A court at Panchkula in the northern state of Haryana is expected Friday to deliver a verdict in the case against Gurmeet Ram Rahim Singh, dubbed the "guru in bling" for his penchant for garish clothes and jewellery.
Indian investigators allege Singh, the charismatic spiritual head of the Dera Sacha Sauda sect, molested two female worshippers, a charge he and his supporters deny.
More than 100,000 of his supporters have thronged cities across Haryana and Punjab in a show of solidarity, prompting authorities to deploy 15,000 paramilitary officers and block internet services.
"A meeting was held today and we made a decision to suspend mobile internet and data services for the next 72 hours," Ram Niwas, Haryana's additional chief secretary, told reporters.

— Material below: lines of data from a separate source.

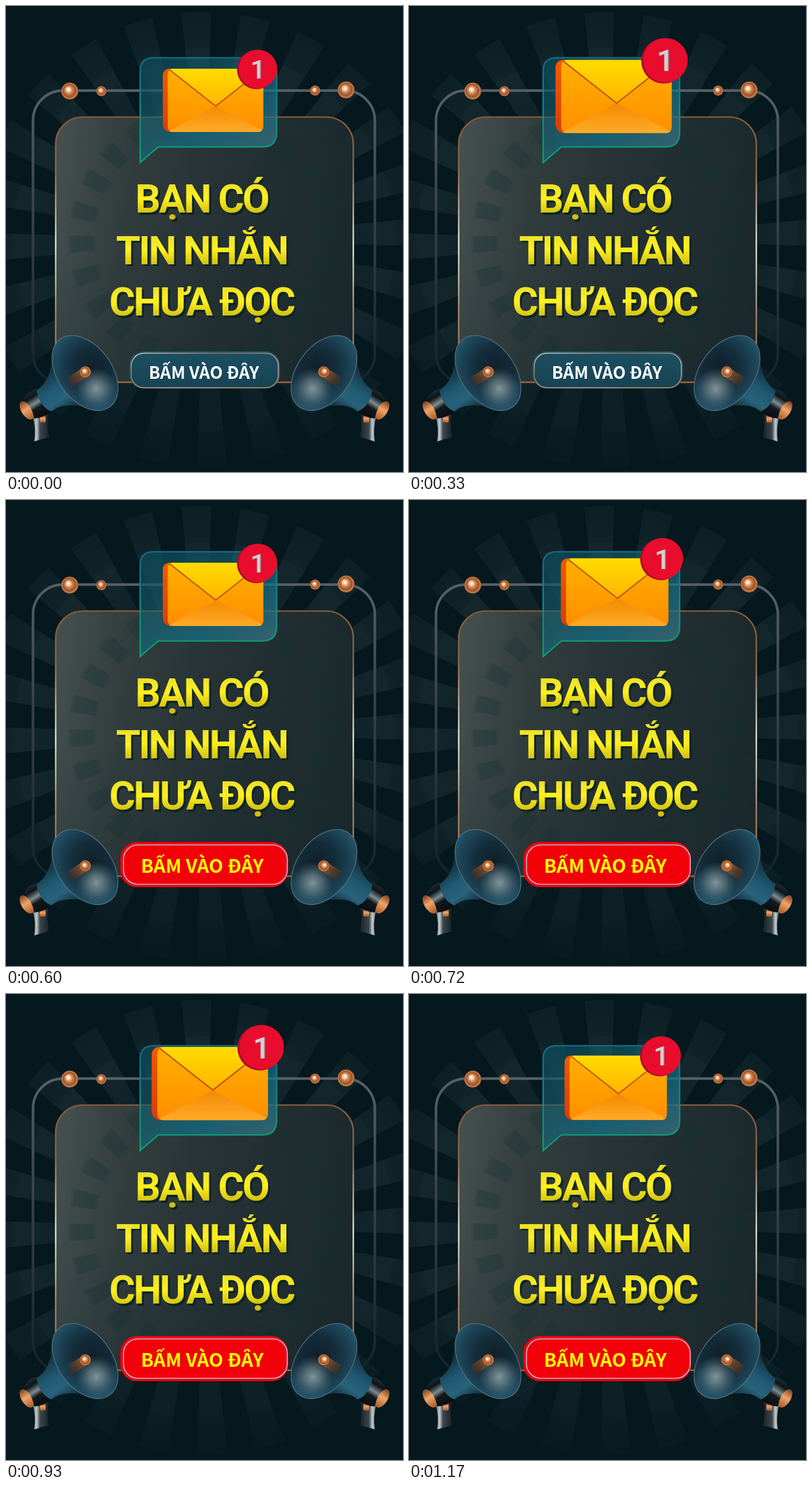
An HTML page that plays this animation: 691x810 px, repeating every 1200 ms.

```html
<!DOCTYPE html>
<html lang="vi">
<head>
<meta charset="utf-8">
<style>
html, body { margin: 0; width: 100%; height: 100%; overflow: hidden; background: #05181e; }
svg { display: block; width: 100%; height: 100%; }
text { text-anchor: middle; font-weight: 700; }
.title { font: 700 69px Roboto, sans-serif; letter-spacing: -3px; }
.label { font-family: "Noto Sans CJK JP", "Noto Sans CJK SC", "Noto Sans", sans-serif; }
.digit text { font: 500 45px Roboto, sans-serif; }
</style>
</head>
<body>
<svg viewBox="0 0 691 810">
  <defs>
    <radialGradient id="ray" gradientUnits="userSpaceOnUse" cx="345" cy="406" r="398">
      <stop offset=".3" stop-color="#a9c0c4" stop-opacity=".02"/>
      <stop offset=".83" stop-color="#a9c0c4" stop-opacity=".09"/>
      <stop offset=".84" stop-color="#a9c0c4" stop-opacity=".065"/>
      <stop offset="1" stop-color="#a9c0c4" stop-opacity=".045"/>
    </radialGradient>
    <radialGradient id="innerRay" gradientUnits="userSpaceOnUse" cx="345" cy="406" r="398">
      <stop offset=".47" stop-color="#0f2f2f" stop-opacity="0"/>
      <stop offset=".49" stop-color="#0f2f2f" stop-opacity=".3"/>
      <stop offset=".58" stop-color="#0f2f2f" stop-opacity=".3"/>
      <stop offset=".6" stop-color="#0f2f2f" stop-opacity="0"/>
    </radialGradient>
    <linearGradient id="floor" x2="0" y2="1">
      <stop stop-color="#05181e" stop-opacity="0"/><stop offset="1" stop-color="#05181e" stop-opacity=".65"/>
    </linearGradient>
    <linearGradient id="frame" x2="0" y2="1">
      <stop stop-color="#586166"/><stop offset=".35" stop-color="#3b464b"/><stop offset="1" stop-color="#142329"/>
    </linearGradient>
    <linearGradient id="panel">
      <stop stop-color="#4a5453" stop-opacity=".95"/><stop offset=".22" stop-color="#384241" stop-opacity=".92"/>
      <stop offset=".5" stop-color="#2a3537" stop-opacity=".95"/><stop offset="1" stop-color="#1c2a2e" stop-opacity=".95"/>
    </linearGradient>
    <linearGradient id="shade" x2="0" y2="1">
      <stop stop-color="#14262a" stop-opacity="0"/><stop offset=".5" stop-color="#14262a" stop-opacity=".1"/>
      <stop offset="1" stop-color="#14262a" stop-opacity=".4"/>
    </linearGradient>
    <linearGradient id="bronze" x2="0" y2="1">
      <stop stop-color="#86593a"/><stop offset=".2" stop-color="#8d6649"/><stop offset=".48" stop-color="#e6dfd2"/>
      <stop offset=".75" stop-color="#a08168"/><stop offset="1" stop-color="#a8683c"/>
    </linearGradient>
    <radialGradient id="ball" cx=".5" cy=".5" r=".5" fx=".4" fy=".38">
      <stop stop-color="#fff"/><stop offset=".18" stop-color="#ffe3c4"/><stop offset=".4" stop-color="#d98b55"/>
      <stop offset=".72" stop-color="#9a5229"/><stop offset=".9" stop-color="#c98352"/><stop offset="1" stop-color="#6a3719"/>
    </radialGradient>
    <linearGradient id="bubble" x2="1" y2="1">
      <stop stop-color="#0b4657" stop-opacity=".75"/><stop offset=".3" stop-color="#176070" stop-opacity=".6"/>
      <stop offset=".6" stop-color="#127088" stop-opacity=".7"/><stop offset="1" stop-color="#47707c" stop-opacity=".8"/>
    </linearGradient>
    <linearGradient id="bubbleEdge" x2="0" y2="1">
      <stop stop-color="#146b82"/><stop offset=".5" stop-color="#128a86"/><stop offset="1" stop-color="#0ba070"/>
    </linearGradient>
    <linearGradient id="side" x2="0" y2="1"><stop stop-color="#f25a00"/><stop offset="1" stop-color="#d83c08"/></linearGradient>
    <linearGradient id="front" x2="0" y2="1"><stop stop-color="#ffb000"/><stop offset="1" stop-color="#ff8e00"/></linearGradient>
    <linearGradient id="flap" x2="0" y2="1"><stop stop-color="#ffdc00"/><stop offset="1" stop-color="#ffb400"/></linearGradient>
    <linearGradient id="fold" x2="0" y2="1"><stop stop-color="#f28a00"/><stop offset="1" stop-color="#ffab28"/></linearGradient>
    <linearGradient id="gold" x2=".04" y2="1">
      <stop offset=".15" stop-color="#e9de2a"/><stop offset=".5" stop-color="#fff01f"/><stop offset=".83" stop-color="#cfc010"/>
    </linearGradient>
    <linearGradient id="blue" x2="0" y2="1"><stop stop-color="#1c4f62"/><stop offset="1" stop-color="#174353"/></linearGradient>
    <linearGradient id="blueEdge" x2="1" y2="1">
      <stop stop-color="#e5dccb"/><stop offset=".3" stop-color="#93765a"/><stop offset=".65" stop-color="#c8b698"/><stop offset="1" stop-color="#b78a5c"/>
    </linearGradient>
    <radialGradient id="bell" gradientUnits="userSpaceOnUse" cx="137" cy="622" r="84">
      <stop stop-color="#10202a"/><stop offset=".4" stop-color="#142c3a"/><stop offset=".75" stop-color="#1d4659"/><stop offset="1" stop-color="#2a5f78"/>
    </radialGradient>
    <radialGradient id="glow">
      <stop stop-color="#93a5aa" stop-opacity=".85"/><stop offset=".4" stop-color="#7d949b" stop-opacity=".6"/><stop offset="1" stop-color="#5a7a86" stop-opacity="0"/>
    </radialGradient>
    <linearGradient id="horn" x1=".1" y1=".2" x2=".7" y2="1">
      <stop stop-color="#13222b"/><stop offset=".4" stop-color="#1f5871"/><stop offset=".65" stop-color="#28637c"/><stop offset="1" stop-color="#0c1b25"/>
    </linearGradient>
    <linearGradient id="barrel" x1=".2" y1="0" x2=".8" y2="1">
      <stop stop-color="#2a353a"/><stop offset=".25" stop-color="#0c1418"/><stop offset=".45" stop-color="#7f8b8f"/>
      <stop offset=".6" stop-color="#12191d"/><stop offset="1" stop-color="#05090c"/>
    </linearGradient>
    <linearGradient id="copper" x2="0" y2="1">
      <stop stop-color="#7a4020"/><stop offset=".45" stop-color="#f0a468"/><stop offset="1" stop-color="#a75a28"/>
    </linearGradient>
    <linearGradient id="strap">
      <stop stop-color="#596367"/><stop offset=".25" stop-color="#c5cbcd"/><stop offset=".45" stop-color="#3c474c"/><stop offset="1" stop-color="#182226"/>
    </linearGradient>
    <linearGradient id="rod" x1="1" y1="0" x2="0" y2="1"><stop stop-color="#b56b38"/><stop offset="1" stop-color="#3a2118" stop-opacity=".4"/></linearGradient>

    <g id="megaphone">
      <path d="M46 711L74 709Q70 727 75 750L62 753L49 757Q53 735 46 711Z" fill="url(#strap)"/>
      <rect x="59" y="711" width="10" height="13" rx="2" fill="url(#copper)"/>
      <ellipse cx="36" cy="703" rx="9" ry="18" transform="rotate(-33 36 703)" fill="url(#copper)"/>
      <path d="M31 684Q36 670 54 665L80 704Q66 716 49 717Q46 697 31 684Z" fill="url(#barrel)"/>
      <path d="M79 608Q80 650 53 668Q58 696 79 705Q102 684 160 703Z" fill="url(#horn)"/>
      <g transform="rotate(54 137.5 638)">
        <ellipse cx="137.500" cy="638" rx="73" ry="47" fill="url(#bell)" stroke="#58717d" stroke-width="1.3"/>
        <ellipse cx="171" cy="638" rx="36" ry="36" fill="url(#glow)"/>
      </g>
      <path d="M135 628L108 645L114 663L142 644Z" fill="url(#rod)"/>
      <circle cx="138" cy="636" r="10" fill="url(#ball)"/>
    </g>
  </defs>

  <rect width="691" height="810" fill="#05181e"/>
  <path id="rays" fill="url(#ray)"/>
  <rect y="520" width="691" height="290" fill="url(#floor)"/>
  <rect x="47" y="147" width="595" height="509" rx="52" fill="none" stroke="url(#frame)" stroke-width="4.5"/>
  <g id="balls" fill="url(#ball)"></g>
  <rect x="86.5" y="193" width="518" height="461" rx="47" fill="url(#panel)"/>
  <path id="innerRays" fill="url(#innerRay)"/>
  <rect x="86.5" y="193" width="518" height="461" rx="47" fill="url(#shade)" stroke="url(#bronze)" stroke-width="2.6"/>
  <path d="M233.500 272V113Q233.500 90 257 90H447Q471 90 471 114V220Q471 245 446 245H265Z" fill="url(#bubble)" stroke="url(#bubbleEdge)" stroke-width="2.5"/>

  <g id="mail">
    <path d="M283 109H300V219H285Q273 217 273 204V121Q273 111 283 109Z" fill="url(#side)"/>
    <rect x="281.500" y="109" width="166.500" height="110" rx="9" fill="url(#front)"/>
    <path d="M284 217L365 174L446 216Q444 219 439 219H290Q286 219 284 217Z" fill="url(#fold)"/>
    <path d="M285 111Q287 109 290 109H439Q443 109 445 111L365 174Z" fill="url(#flap)"/>
    <path d="M285 111L365 174L445 111" fill="none" stroke="#bd4a0c" stroke-width="1.8"/>
    <circle cx="436" cy="110.500" r="34" fill="#b00a2a"/>
    <circle cx="438.500" cy="109.500" r="33.500" fill="#e80d2d"/>
    <g class="digit">
      <text x="439.500" y="126" fill="#9c8e92">1</text>
      <text x="438" y="126" fill="#d3d0d1">1</text>
    </g>
  </g>

  <g id="title" class="title"></g>

  <g id="calm" class="label">
    <rect x="214.500" y="600" width="262.500" height="65" rx="25" fill="#245063"/>
    <rect x="218" y="603.500" width="256" height="60" rx="22" fill="url(#blue)" stroke="url(#blueEdge)" stroke-width="1.6"/>
    <text x="344.500" y="648" font-size="29.300" fill="#fff">BẤM VÀO ĐÂY</text>
  </g>
  <g id="alert" class="label">
    <rect x="199" y="594.500" width="292" height="78.500" rx="29" fill="#ee0008"/>
    <rect x="204.500" y="599.500" width="285" height="68.500" rx="25" fill="#f2000a" stroke="#b9c9ea" stroke-width="1.6"/>
    <text x="341.500" y="648" font-size="32.600" fill="#ff0">BẤM VÀO ĐÂY</text>
  </g>

  <use href="#megaphone"/>
  <use href="#megaphone" transform="matrix(-1 0 0 1 691 0)"/>
</svg>
<script>
const $ = id => document.getElementById(id);

const polar = (radius, degrees) => {
  const a = degrees * Math.PI / 180;
  return `${345 + radius * Math.sin(a)} ${406 - radius * Math.cos(a)}`;
};
let wedges = "";
for (let a = -2; a < 358; a += 15)
  wedges += `M345 406L${polar(396, a - 3.75)}A396 396 0 0 1 ${polar(396, a + 3.75)}Z`;
$("rays").setAttribute("d", wedges);
$("innerRays").setAttribute("d", wedges);

$("balls").innerHTML = [[111, 148, 15], [166, 148, 9], [538, 147, 9], [592, 146, 15]]
  .map(([x, y, r]) => `<circle cx="${x}" cy="${y}" r="${r}"/>`).join("");

$("title").innerHTML = ["BẠN CÓ", "TIN NHẮN", "CHƯA ĐỌC"].map((line, i) => {
  const y = 359 + 89.5 * i;
  return `<text x="344" y="${y + 3.5}" fill="#0e2422">${line}</text>
    <text x="340.5" y="${y}" fill="url(#gold)">${line}</text>`;
}).join("");

const LOOP = 1200, HALF = LOOP / 2, STEP = 30;

function draw(now) {
  const t = Math.floor(now % LOOP / STEP) * STEP;
  const second = t >= HALF;
  const pulse = 1 - Math.abs(t % HALF / (HALF / 2) - 1);
  const [x, y] = second ? [397, 218] : [388, 206];
  $("mail").setAttribute("transform",
    `translate(${x} ${y}) scale(${1 + 0.174 * pulse}) translate(${-x} ${-y})`);
  $("calm").style.display = second ? "none" : "";
  $("alert").style.display = second ? "" : "none";
  requestAnimationFrame(() => draw(performance.now()));
}
draw(performance.now());
</script>
</body>
</html>
```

Roads into Panchkula, where a special court will issue a judgement into the allegations stretching back to 2002, were blockaded, and three stadiums set aside as makeshift prisons in case of trouble, officials said.
But tens of thousands of Singh's supporters were already camped out across the city, where schools and offices were closed as a precaution.
Ravi Kumar, 25, said he wanted to ensure "nothing unfair" was done to Singh, who has featured in action movies and music videos.
"He does so much good for humanity and they still trouble him by calling him here without a reason," Kumar told AFP.
The self-styled "godman" urged his supporters against violence and said he would personally appear in court Friday.
"I have always respected the law. Even though I have a backache, still, abiding by law, I will go to court. I have full faith in God. Everyone should maintain peace," Singh posted on Twitter on Thursday.
India has been rocked by numerous scandals involving popular ascetics claiming to possess mystical powers, and Singh is no stranger to controversy.
In 2015 he was accused of encouraging 400 followers to undergo castration at his ashram so they could get closer to god.
He also stood trial for conspiracy over the murder of a journalist in 2002.
On its website the group describes Singh as a saint as well as an author, inventor, scientist, philosopher, philanthropist, peace activist and "the ultimate humanitarian".